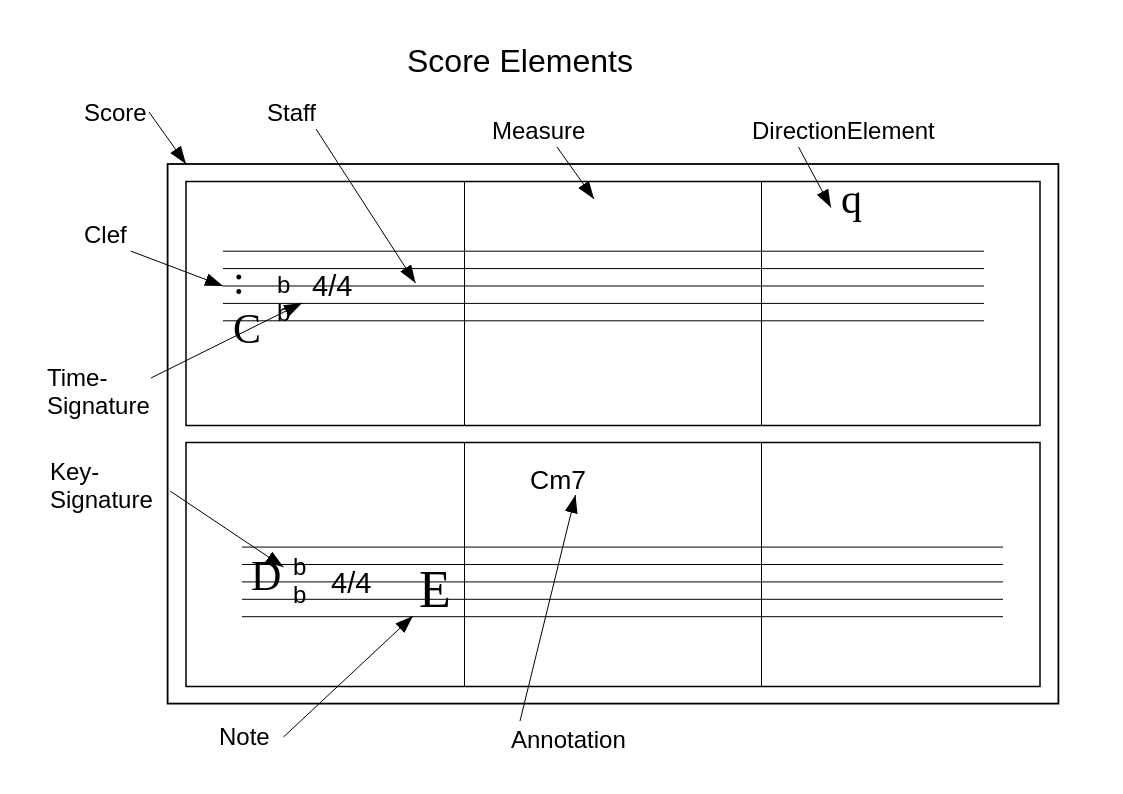
<!DOCTYPE html>
<html lang="en">
<head>
<meta charset="utf-8">
<title>Score Elements</title>
<style>
:root { --paper: #fff; --ink: #000; --sans: "Liberation Sans", Arial, sans-serif; --serif: "Liberation Serif", "Times New Roman", serif; }
* { margin: 0; box-sizing: border-box; }
body { background: var(--paper); overflow: hidden; }
.diagram { position: relative; width: 1123px; height: 794px; overflow: hidden; color: var(--ink); font: 24px/28px var(--sans); }
.drawing { position: absolute; inset: 0; display: block; fill: none; stroke: var(--ink); stroke-width: 1; }
.title, .label, .symbol { position: absolute; left: var(--x); top: var(--y); white-space: nowrap; }
.title { font-size: 32px; font-weight: 400; line-height: 36px; }
.time { font-size: 29px; line-height: 32px; }
.chord { font-size: 26.5px; line-height: 30px; }
.glyph { font: 42px/49px var(--serif); }
.note { font: 52px/60px var(--serif); }
</style>
</head>
<body>
<main class="diagram">
  <svg class="drawing" width="1123" height="794" viewBox="0 0 1123 794" aria-hidden="true">
    <defs>
      <marker id="arrowhead" markerUnits="userSpaceOnUse" markerWidth="19" markerHeight="14" refX="18" refY="6.5" orient="auto">
        <polygon points="0,0 18,6.5 0,13" fill="#000" stroke="none"/>
      </marker>
      <g id="system">
        <rect x="186" y="181.5" width="854" height="244" stroke-width="1.5"/>
        <path d="M464.5 181V425M761.5 181V425"/>
      </g>
      <path id="staff" d="M0 .5H761M0 17.9H761M0 35.3H761M0 52.7H761M0 70.1H761"/>
    </defs>
    <rect class="score-frame" x="167.6" y="164" width="890.8" height="539.6" stroke-width="1.8"/>
    <use href="#system"/>
    <use href="#system" y="261"/>
    <use href="#staff" x="223" y="250.7"/>
    <use href="#staff" x="242" y="546.6"/>
    <g class="pointers" marker-end="url(#arrowhead)">
      <line x1="149" y1="112" x2="186" y2="164"/>
      <line x1="316" y1="129" x2="415.5" y2="283"/>
      <line x1="557" y1="147" x2="594" y2="199"/>
      <line x1="798.5" y1="147" x2="831" y2="207.5"/>
      <line x1="130.5" y1="251" x2="223" y2="286"/>
      <line x1="151" y1="378" x2="302" y2="303"/>
      <line x1="170" y1="491" x2="283.5" y2="567"/>
      <line x1="283.5" y1="737" x2="413" y2="616"/>
      <line x1="520" y1="721" x2="575.5" y2="495"/>
    </g>
  </svg>

  <h1 class="title" style="--x:407px;--y:43px">Score Elements</h1>

  <p class="label" style="--x:84px;--y:99px">Score</p>
  <p class="label" style="--x:267px;--y:99px">Staff</p>
  <p class="label" style="--x:492px;--y:117px">Measure</p>
  <p class="label" style="--x:752px;--y:117px">DirectionElement</p>
  <p class="label" style="--x:84px;--y:221px">Clef</p>
  <p class="label" style="--x:47px;--y:364px">Time-<br>Signature</p>
  <p class="label" style="--x:50px;--y:458px">Key-<br>Signature</p>
  <p class="label" style="--x:219px;--y:723px">Note</p>
  <p class="label" style="--x:511px;--y:726px">Annotation</p>

  <p class="symbol glyph" style="--x:233px;--y:256px">:<br>C</p>
  <p class="symbol" style="--x:277px;--y:271px">b<br>b</p>
  <p class="symbol time" style="--x:312px;--y:270px">4/4</p>
  <p class="symbol glyph" style="--x:841px;--y:175px">q</p>

  <p class="symbol glyph" style="--x:251px;--y:552px">D</p>
  <p class="symbol" style="--x:293px;--y:553px">b<br>b</p>
  <p class="symbol time" style="--x:331px;--y:567px">4/4</p>
  <p class="symbol note" style="--x:419px;--y:560px">E</p>
  <p class="symbol chord" style="--x:530px;--y:465px">Cm7</p>
</main>
</body>
</html>
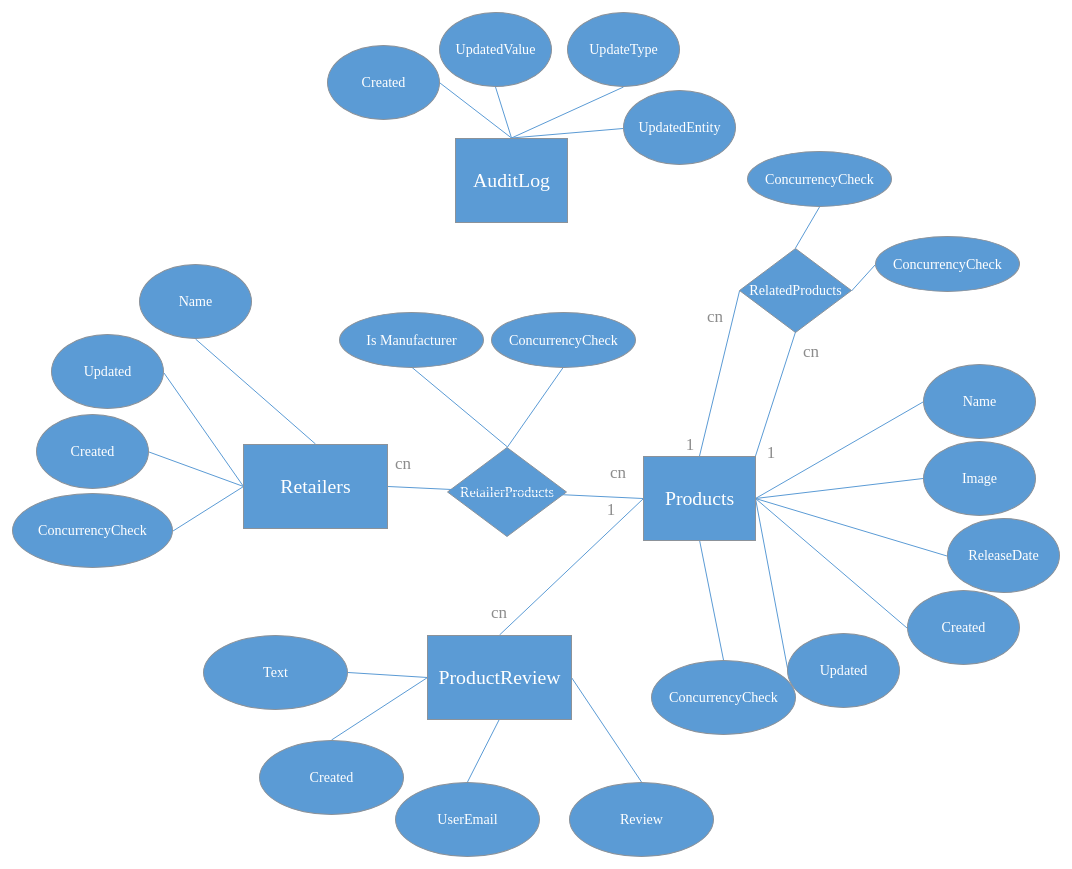
<!DOCTYPE html>
<html lang="en">
<head>
<meta charset="utf-8">
<title>Entity relationship diagram</title>
<style>
:root {
  --paper: #ffffff;
  --node: #5b9bd5;
  --outline: #8c9299;
  --line: #5b9bd5;
  --node-text: #ffffff;
  --cardinality: #8c8c8c;
}
* { box-sizing: border-box; }
html, body { margin: 0; background: var(--paper); }
.diagram {
  position: relative;
  width: 1072px;
  height: 869px;
  overflow: hidden;
  background: var(--paper);
  font-family: "Liberation Serif", "Times New Roman", serif;
}
.links { position: absolute; left: 0; top: 0; width: 1072px; height: 869px; }
.links line { stroke: var(--line); stroke-width: 1; }
.node {
  position: absolute;
  left: var(--x);
  top: var(--y);
  width: var(--w, 113px);
  height: var(--h, 75px);
  display: flex;
  align-items: center;
  justify-content: center;
  color: var(--node-text);
  font-size: 14.1px;
  line-height: 1;
  white-space: nowrap;
}
.attribute { background: var(--node); border: 1px solid var(--outline); border-radius: 50%; }
.entity { --h: 85px; background: var(--node); border: 1px solid var(--outline); font-size: 19.8px; }
.wide { --w: 145px; }
.flat { --h: 56px; }
.relation svg { position: absolute; left: 0; top: 0; width: 100%; height: 100%; }
.relation polygon { fill: var(--node); stroke: var(--outline); stroke-width: 1; }
.relation span { position: relative; }
.cardinality {
  position: absolute;
  left: var(--x);
  top: var(--y);
  transform: translate(-50%, -50%);
  color: var(--cardinality);
  font-size: 17px;
  line-height: 1;
}
</style>
</head>
<body>
<main class="diagram">
  <svg class="links" viewBox="0 0 1072 869" aria-hidden="true">
    <g id="audit-log-links">
      <line x1="440" y1="83" x2="511.5" y2="138"/>
      <line x1="495.5" y1="87" x2="511.5" y2="138"/>
      <line x1="623.5" y1="87" x2="511.5" y2="138"/>
      <line x1="623" y1="128.5" x2="511.5" y2="138"/>
    </g>
    <g id="retailer-links">
      <line x1="195.5" y1="339" x2="315.5" y2="444"/>
      <line x1="164" y1="373" x2="243.5" y2="486.5"/>
      <line x1="149" y1="452" x2="243.5" y2="486.5"/>
      <line x1="173" y1="531" x2="243.5" y2="486.5"/>
    </g>
    <g id="relation-links">
      <line x1="411.5" y1="367" x2="507.5" y2="447"/>
      <line x1="563.5" y1="367" x2="507.5" y2="447"/>
      <line x1="819.5" y1="207" x2="795.5" y2="248"/>
      <line x1="875" y1="265" x2="851.5" y2="291"/>
      <line x1="739.5" y1="291" x2="699.5" y2="456"/>
      <line x1="795.5" y1="332" x2="755.5" y2="456"/>
      <line x1="643.5" y1="498.5" x2="499.5" y2="635"/>
    </g>
    <g id="product-links">
      <line x1="755.5" y1="498.5" x2="923" y2="402"/>
      <line x1="755.5" y1="498.5" x2="923" y2="478.5"/>
      <line x1="755.5" y1="498.5" x2="947" y2="556"/>
      <line x1="755.5" y1="498.5" x2="907" y2="628"/>
      <line x1="755.5" y1="498.5" x2="788" y2="671"/>
      <line x1="699.5" y1="540" x2="723.5" y2="660"/>
    </g>
    <g id="review-links">
      <line x1="348" y1="672.5" x2="427.5" y2="677.5"/>
      <line x1="331.5" y1="740" x2="427.5" y2="677.5"/>
      <line x1="499.5" y1="719" x2="467.5" y2="782"/>
      <line x1="571.5" y1="677.5" x2="641.5" y2="782"/>
    </g>
  </svg>

  <!-- Audit log -->
  <div class="node entity" style="--x:455px;--y:138px">AuditLog</div>
  <div class="node attribute" style="--x:327px;--y:45px">Created</div>
  <div class="node attribute" style="--x:439px;--y:12px">UpdatedValue</div>
  <div class="node attribute" style="--x:567px;--y:12px">UpdateType</div>
  <div class="node attribute" style="--x:623px;--y:90px">UpdatedEntity</div>

  <!-- Retailers -->
  <div class="node entity wide" style="--x:243px;--y:444px">Retailers</div>
  <div class="node attribute" style="--x:139px;--y:264px">Name</div>
  <div class="node attribute" style="--x:51px;--y:334px">Updated</div>
  <div class="node attribute" style="--x:36px;--y:414px">Created</div>
  <div class="node attribute" style="--x:12px;--y:493px;--w:161px">ConcurrencyCheck</div>

  <!-- Retailer products -->
  <div class="node relation" style="--x:447px;--y:447px;--w:120px;--h:90px">
    <svg viewBox="0 0 120 90" aria-hidden="true"><polygon points="60,0.5 119.5,45 60,89.5 0.5,45"/></svg>
    <span>RetailerProducts</span>
  </div>
  <div class="node attribute wide flat" style="--x:339px;--y:312px">Is Manufacturer</div>
  <div class="node attribute wide flat" style="--x:491px;--y:312px">ConcurrencyCheck</div>

  <!-- Related products -->
  <div class="node relation" style="--x:739px;--y:248px;--w:113px;--h:85px">
    <svg viewBox="0 0 113 85" aria-hidden="true"><polygon points="56.5,0.5 112.5,42.5 56.5,84.5 0.5,42.5"/></svg>
    <span>RelatedProducts</span>
  </div>
  <div class="node attribute wide flat" style="--x:747px;--y:151px">ConcurrencyCheck</div>
  <div class="node attribute wide flat" style="--x:875px;--y:236px">ConcurrencyCheck</div>

  <!-- Products -->
  <div class="node entity" style="--x:643px;--y:456px">Products</div>
  <div class="node attribute" style="--x:923px;--y:364px">Name</div>
  <div class="node attribute" style="--x:923px;--y:441px">Image</div>
  <div class="node attribute" style="--x:947px;--y:518px">ReleaseDate</div>
  <div class="node attribute" style="--x:907px;--y:590px">Created</div>
  <div class="node attribute" style="--x:787px;--y:633px">Updated</div>
  <div class="node attribute wide" style="--x:651px;--y:660px">ConcurrencyCheck</div>

  <!-- Product review -->
  <div class="node entity wide" style="--x:427px;--y:635px">ProductReview</div>
  <div class="node attribute wide" style="--x:203px;--y:635px">Text</div>
  <div class="node attribute wide" style="--x:259px;--y:740px">Created</div>
  <div class="node attribute wide" style="--x:395px;--y:782px">UserEmail</div>
  <div class="node attribute wide" style="--x:569px;--y:782px">Review</div>

  <!-- Retailers to Products runs across its relation -->
  <svg class="links" viewBox="0 0 1072 869" aria-hidden="true">
    <line x1="388" y1="486.5" x2="643" y2="498.5"/>
  </svg>

  <!-- Cardinalities -->
  <span class="cardinality" style="--x:403px;--y:463px">cn</span>
  <span class="cardinality" style="--x:618px;--y:472px">cn</span>
  <span class="cardinality" style="--x:611px;--y:509px">1</span>
  <span class="cardinality" style="--x:499px;--y:612px">cn</span>
  <span class="cardinality" style="--x:715px;--y:316px">cn</span>
  <span class="cardinality" style="--x:811px;--y:351px">cn</span>
  <span class="cardinality" style="--x:690px;--y:444px">1</span>
  <span class="cardinality" style="--x:771px;--y:452px">1</span>
</main>
</body>
</html>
--*--
**INSTRUCTIONS FOR THE TASK:**
The answer is to be the lines of the listing from the first through the one with "var(--paper); overflow: hidden;", reproduced exactly, without any pictures.

**YOUR RESPONSE:**
<!DOCTYPE html>
<html lang="en">
<head>
<meta charset="utf-8">
<title>Score Elements</title>
<style>
:root { --paper: #fff; --ink: #000; --sans: "Liberation Sans", Arial, sans-serif; --serif: "Liberation Serif", "Times New Roman", serif; }
* { margin: 0; box-sizing: border-box; }
body { background: var(--paper); overflow: hidden; }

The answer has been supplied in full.